■ WHAT THE EXERCISE ASKS: Of the lines below, copy those that hold the word "addColorStop".

[Opening DATASET RECORDS section]

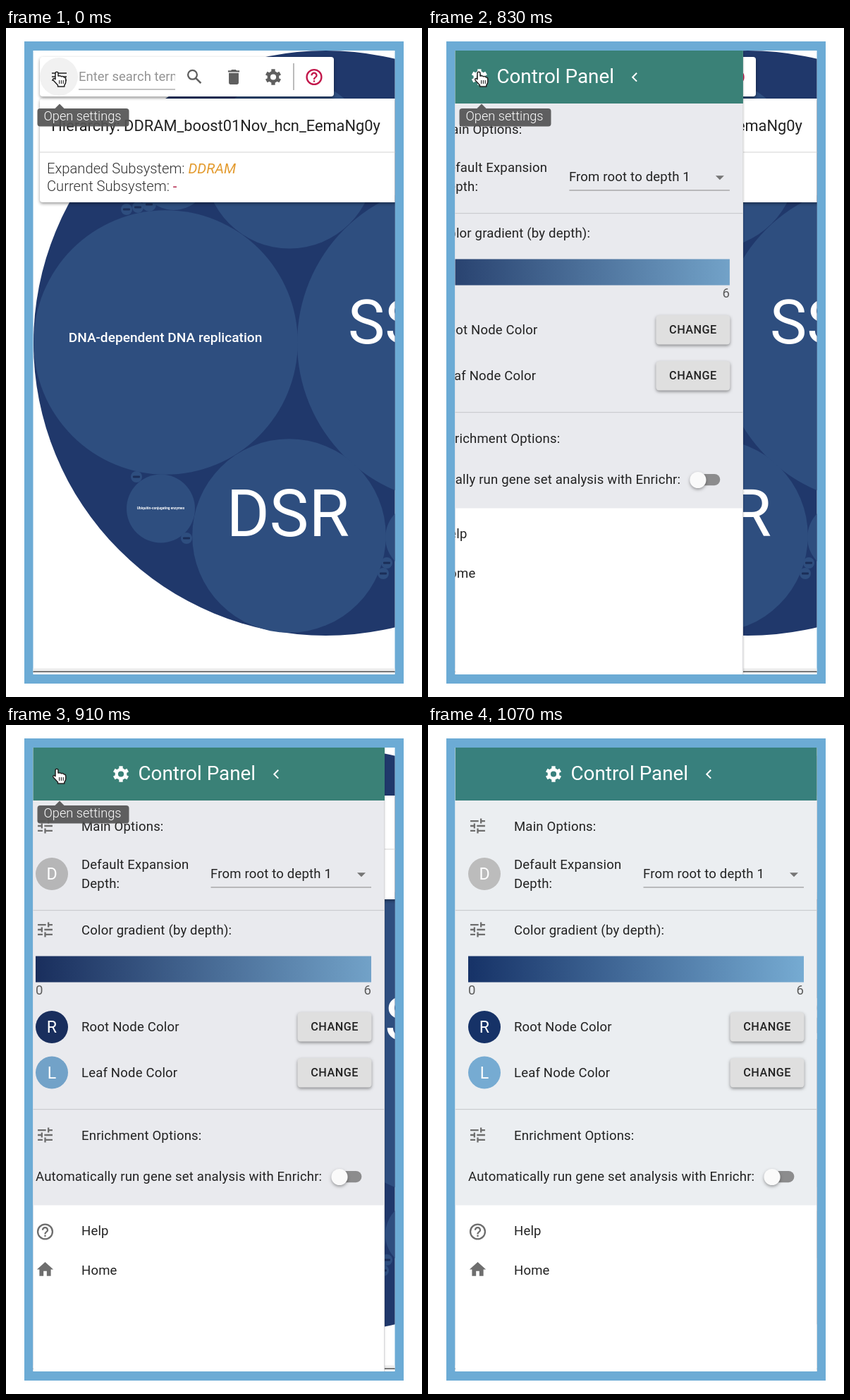
Write an HTML page with a canvas that moves like this. It is 590 px wide and 948 px high and loops after 1.11 s.

```html
<!DOCTYPE html>
<html lang="en">
<head>
<meta charset="utf-8">
<title>Control panel drawer</title>
<style>
html, body { margin: 0; width: 100%; height: 100%; overflow: hidden; background: #fff; }
canvas { display: block; }
</style>
</head>
<body>
<canvas id="stage" width="590" height="948"></canvas>
<script>
const ctx = document.getElementById('stage').getContext('2d');
const LOOP = 1110, OPEN = 750, STEP = 40, CLEAN = 1070;
const U = 1.16; // interface scale
const BODY = 16 * U;

const ICONS = {
  trash: 'M6 19c0 1.1.9 2 2 2h8c1.1 0 2-.9 2-2V7H6v12zM19 4h-3.5l-1-1h-5l-1 1H5v2h14V4z',
  tune: 'M3 17v2h6v-2H3zM3 5v2h10V5H3zm10 16v-2h8v-2h-8v-2h-2v6h2zM7 9v2H3v2h4v2h2V9H7zm14 4v-2H11v2h10zm-6-4h2V7h4V5h-4V3h-2v6z',
  home: 'M10 20v-6h4v6h5v-8h3L12 3 2 12h3v8z',
  query: 'M11 18h2v-2h-2v2zm1-12c-2.21 0-4 1.79-4 4h2c0-1.1.9-2 2-2s2 .9 2 2c0 2-3 1.75-3 5h2c0-2.25 3-2.5 3-5 0-2.21-1.79-4-4-4z'
};
for (const k in ICONS) ICONS[k] = new Path2D(ICONS[k]);
const HAND = new Path2D('M70 64.2q0-2 2-2q2 0 2 2V68q3.5-1 4.6 .8q2.6-.8 3.6 1q2.6 0 2.6 3V76q0 3-2 5V83H73.5V81L67 74q-1-2 1-2.6L70 72.6Z');

function rect(x, y, w, h, color) {
  ctx.fillStyle = color;
  ctx.fillRect(x, y, w, h);
}

function round(x, y, w, h, r, color) {
  ctx.fillStyle = color;
  ctx.beginPath();
  ctx.roundRect(x, y, w, h, r);
  ctx.fill();
}

function disc(x, y, r, color) {
  ctx.fillStyle = color;
  ctx.beginPath();
  ctx.arc(x, y, r, 0, Math.PI * 2);
  ctx.fill();
}

function line(points, color, width) {
  ctx.strokeStyle = color;
  ctx.lineWidth = width;
  ctx.beginPath();
  points.forEach(([x, y]) => ctx.lineTo(x, y));
  ctx.stroke();
}

function ring(x, y, r, color, width) {
  ctx.strokeStyle = color;
  ctx.lineWidth = width;
  ctx.beginPath();
  ctx.arc(x, y, r, 0, Math.PI * 2);
  ctx.stroke();
}

function text(str, x, y, size, color, { style = '400', align = 'left', gap = 0 } = {}) {
  ctx.font = `${style} ${size}px Roboto, sans-serif`;
  ctx.letterSpacing = gap * size + 'px';
  ctx.textAlign = align;
  ctx.fillStyle = color;
  ctx.fillText(str, x, y);
  return ctx.measureText(str).width;
}

function shadow(blur, dy, alpha, draw) {
  ctx.save();
  ctx.shadowColor = `rgba(0,0,0,${alpha})`;
  ctx.shadowBlur = blur;
  ctx.shadowOffsetY = dy;
  draw();
  ctx.restore();
}

function icon(name, x, y, color) {
  ctx.save();
  ctx.translate(x, y);
  ctx.scale(U, U);
  ctx.translate(-12, -12);
  ctx.fillStyle = color;
  ctx.fill(ICONS[name]);
  ctx.restore();
}

function help(x, y, color) {
  ring(x, y, 9 * U, color, 2 * U);
  icon('query', x, y, color);
}

function gear(x, y, color) {
  const polar = (r, a) => [x + r * Math.cos(a), y + r * Math.sin(a)];
  ctx.fillStyle = color;
  ctx.beginPath();
  ctx.arc(x, y, 8.4, 0, Math.PI * 2);
  ctx.closePath();
  for (let i = 0; i < 6; i++) {
    const a = Math.PI / 2 + i * Math.PI / 3;
    ctx.moveTo(...polar(6.8, a - .42));
    ctx.lineTo(...polar(11.5, a - .23));
    ctx.lineTo(...polar(11.5, a + .23));
    ctx.lineTo(...polar(6.8, a + .42));
    ctx.closePath();
  }
  ctx.moveTo(x + 4.1, y);
  ctx.arc(x, y, 4.1, 0, Math.PI * 2, true);
  ctx.fill();
}

function tiny(x, y, r = 8) {
  disc(x, y, r, '#2e4e7f');
  round(x - 5, y - 1.5, 10, 3, 1, '#1b2e58');
}

function bubbles() {
  const fill = '#2e4e7f';
  disc(453.5, 446.5, 414.5, '#20386b');
  disc(226.5, 445.5, 187.3, fill);
  disc(640, 446, 227, fill);
  disc(402, 192, 120.6, fill);
  disc(401.5, 719.5, 137.3, fill);
  disc(219.5, 681, 48.5, fill);
  disc(238, 210, 48, fill);
  disc(586, 722, 48, fill);
  tiny(171, 257);
  tiny(187, 254);
  tiny(203, 250, 10);
  tiny(185, 636);
  tiny(256, 723);
  tiny(540, 758);
  tiny(535, 773);
  text('DNA-dependent DNA replication', 226, 445, 19.1, '#fff', { style: '500', align: 'center' });
  text('Ubiquitin-conjugating enzymes', 219.5, 681.5, 4.8, '#fff', { style: '700', align: 'center' });
  text('SS', 485, 446.5, 88, '#fff');
  text('DSR', 312.5, 720, 93.5, '#fff');
}

function infoCard() {
  shadow(4, 2, .4, () => round(48, 100, 520, 147, 4, '#fff'));
  rect(48, 175.5, 520, 1, '#d4d4d4');
  text('Hierarchy: DDRAM_boost01Nov_hcn_EemaNg0y', 64.3, 146, 21.8, '#222');
  const light = { style: '300' };
  let w = text('Expanded Subsystem: ', 58, 206, 20.2, '#333', light);
  text('DDRAM', 58 + w, 206, 20.2, '#e39a2d', { style: 'italic 400' });
  w = text('Current Subsystem: ', 58, 231, 20.2, '#333', light);
  text('-', 58 + w, 231, 20.2, '#b3284d');
}

function toolbar() {
  const gray = '#5f5f5f';
  shadow(4, 2, .4, () => round(48, 41, 417, 56, 4, '#fff'));
  disc(75, 69, 27, '#f1f1f1');
  for (const y of [64, 69, 74]) line([[65, y], [86, y]], '#555', 2);
  ctx.save();
  ctx.beginPath();
  ctx.rect(103, 50, 137, 36);
  ctx.clip();
  text('Enter search term', 103, 75, 18.5, '#949494');
  ctx.restore();
  rect(103, 86.5, 137, 1, '#888');
  ring(264.5, 66.3, 6.4, gray, 2.3);
  line([[269, 70.8], [276.4, 78.2]], gray, 2.6);
  icon('trash', 323, 69.5, gray);
  gear(379, 69.5, gray);
  rect(407.3, 50, 1.3, 38, '#999');
  help(437, 69.5, '#c2184b');
}

function avatar(letter, y, color) {
  disc(80, y, 23, color);
  text(letter, 80, y + 8, 20 * U, '#fff', { align: 'center' });
}

function button(y) {
  shadow(4, 2, .4, () => round(428.5, y, 105, 41.5, 4.5, '#dfdfdf'));
  text('CHANGE', 481, y + 26, 14 * U, '#222', { style: '500', align: 'center', gap: .02857 });
}

function drawer(dx, clean) {
  const pick = (a, b) => clean ? b : a;
  const ink = '#222', gray = '#6e6e6e';
  const root = pick('#192e5d', '#163267'), leaf = pick('#72a2c8', '#76abd2');
  const label = (str, y, x = 122) => text(str, x, y, BODY, ink, { gap: .00938 });

  ctx.save();
  ctx.translate(dx, 0);
  shadow(3, 0, .25, () => rect(38.5, 32, 513.5, 886, '#fff'));
  rect(551, 32, 1, 886, '#d8d8da');
  rect(38.5, 107, 512.5, 573.5, pick('#e9eaee', '#ebeef1'));
  rect(38.5, 32, 513.5, 75, pick('#3a8177', '#38807d'));

  gear(178, 69.5, '#fff');
  text('Control Panel', 202.5, 78, 24 * U, '#fff');
  line([[401.2, 63.8], [395.3, 69.7], [401.2, 75.6]], '#fff', 2);

  for (const y of [143, 290, 581]) icon('tune', 70.5, y, gray);
  for (const y of [262, 544]) rect(38.5, y, 513, 1.2, '#cacccf');

  label('Main Options:', 150);
  avatar('D', 211, pick('#b6b6b7', '#bcbcbc'));
  label('Default Expansion', 204);
  label('Depth:', 231);
  label('From root to depth 1', 217, 305);
  rect(305.5, 229.5, 227.5, 1, '#888');
  ctx.fillStyle = '#757575';
  ctx.beginPath();
  ctx.moveTo(513, 209.3);
  ctx.lineTo(525, 209.3);
  ctx.lineTo(519, 215.3);
  ctx.fill();

  label('Color gradient (by depth):', 297);
  const grad = ctx.createLinearGradient(57, 0, 533, 0);
  grad.addColorStop(0, root);
  grad.addColorStop(1, leaf);
  rect(57, 327.5, 476, 37, grad);
  text('0', 57, 382, BODY, '#5c5c5c');
  text('6', 533, 382, BODY, '#5c5c5c', { align: 'right' });

  avatar('R', 428, root);
  label('Root Node Color', 433.5);
  button(407);
  avatar('L', 492.5, leaf);
  label('Leaf Node Color', 499);
  button(472);

  label('Enrichment Options:', 588);
  label('Automatically run gene set analysis with Enrichr:', 646, 57);
  round(480, 632, 39.4, 16.2, 8.1, '#8c8c8d');
  shadow(4, 2, .35, () => disc(488, 640.5, 11.6, '#fafafa'));

  help(70.5, 718, gray);
  label('Help', 723);
  icon('home', 70.5, 771.5, gray);
  label('Home', 778.5);
  ctx.restore();
}

function tooltip() {
  const color = 'rgba(84,84,84,.93)';
  ctx.fillStyle = color;
  ctx.beginPath();
  ctx.moveTo(69.5, 114);
  ctx.lineTo(76, 107.5);
  ctx.lineTo(82.5, 114);
  ctx.fill();
  round(44.5, 114, 130, 25.5, 4, color);
  text('Open settings', 53.5, 131, 18.2, '#fff', { style: '300' });
}

function pointer() {
  ctx.lineJoin = 'round';
  ctx.strokeStyle = '#222';
  ctx.lineWidth = 1.5;
  ctx.fillStyle = '#fff';
  ctx.fill(HAND);
  ctx.stroke(HAND);
  for (const x of [75.6, 78.4, 81.2]) line([[x, 74], [x, 79]], '#222', 1.1);
  ctx.lineJoin = 'miter';
}

// cubic-bezier(0, 0, .2, 1)
function easeOut(x) {
  let lo = 0, hi = 1;
  for (let i = 0; i < 30; i++) {
    const s = (lo + hi) / 2;
    if (.6 * s * s + .4 * s ** 3 < x) lo = s; else hi = s;
  }
  return 3 * lo * lo - 2 * lo ** 3;
}

function slide(t) {
  const n = Math.floor((t - OPEN) / STEP);
  const x = .147 + .1485 * n + Math.max(0, n - 3) * .032;
  return -513 * (1 - easeOut(Math.min(1, x)));
}

function draw(t) {
  const clean = t >= CLEAN;
  rect(0, 0, 590, 948, '#fff');
  rect(26, 19, 538, 910, '#6cabd5');
  ctx.save();
  ctx.beginPath();
  ctx.rect(38.5, 32, 513, 884);
  ctx.clip();
  rect(38, 32, 514, 884, '#fff');
  bubbles();
  infoCard();
  toolbar();
  rect(38, 907.5, 514, 4, '#ececec');
  rect(38, 911.5, 514, 1.3, '#333');
  if (t >= OPEN) drawer(slide(t), clean);
  if (!clean) {
    tooltip();
    pointer();
  }
  ctx.restore();
}

const start = performance.now();
function tick() {
  draw((performance.now() - start) % LOOP);
  requestAnimationFrame(tick);
}
tick();
</script>
</body>
</html>
```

[Closing DATASET RECORDS section]

■ RESPONSE AREA:
  grad.addColorStop(0, root);
  grad.addColorStop(1, leaf);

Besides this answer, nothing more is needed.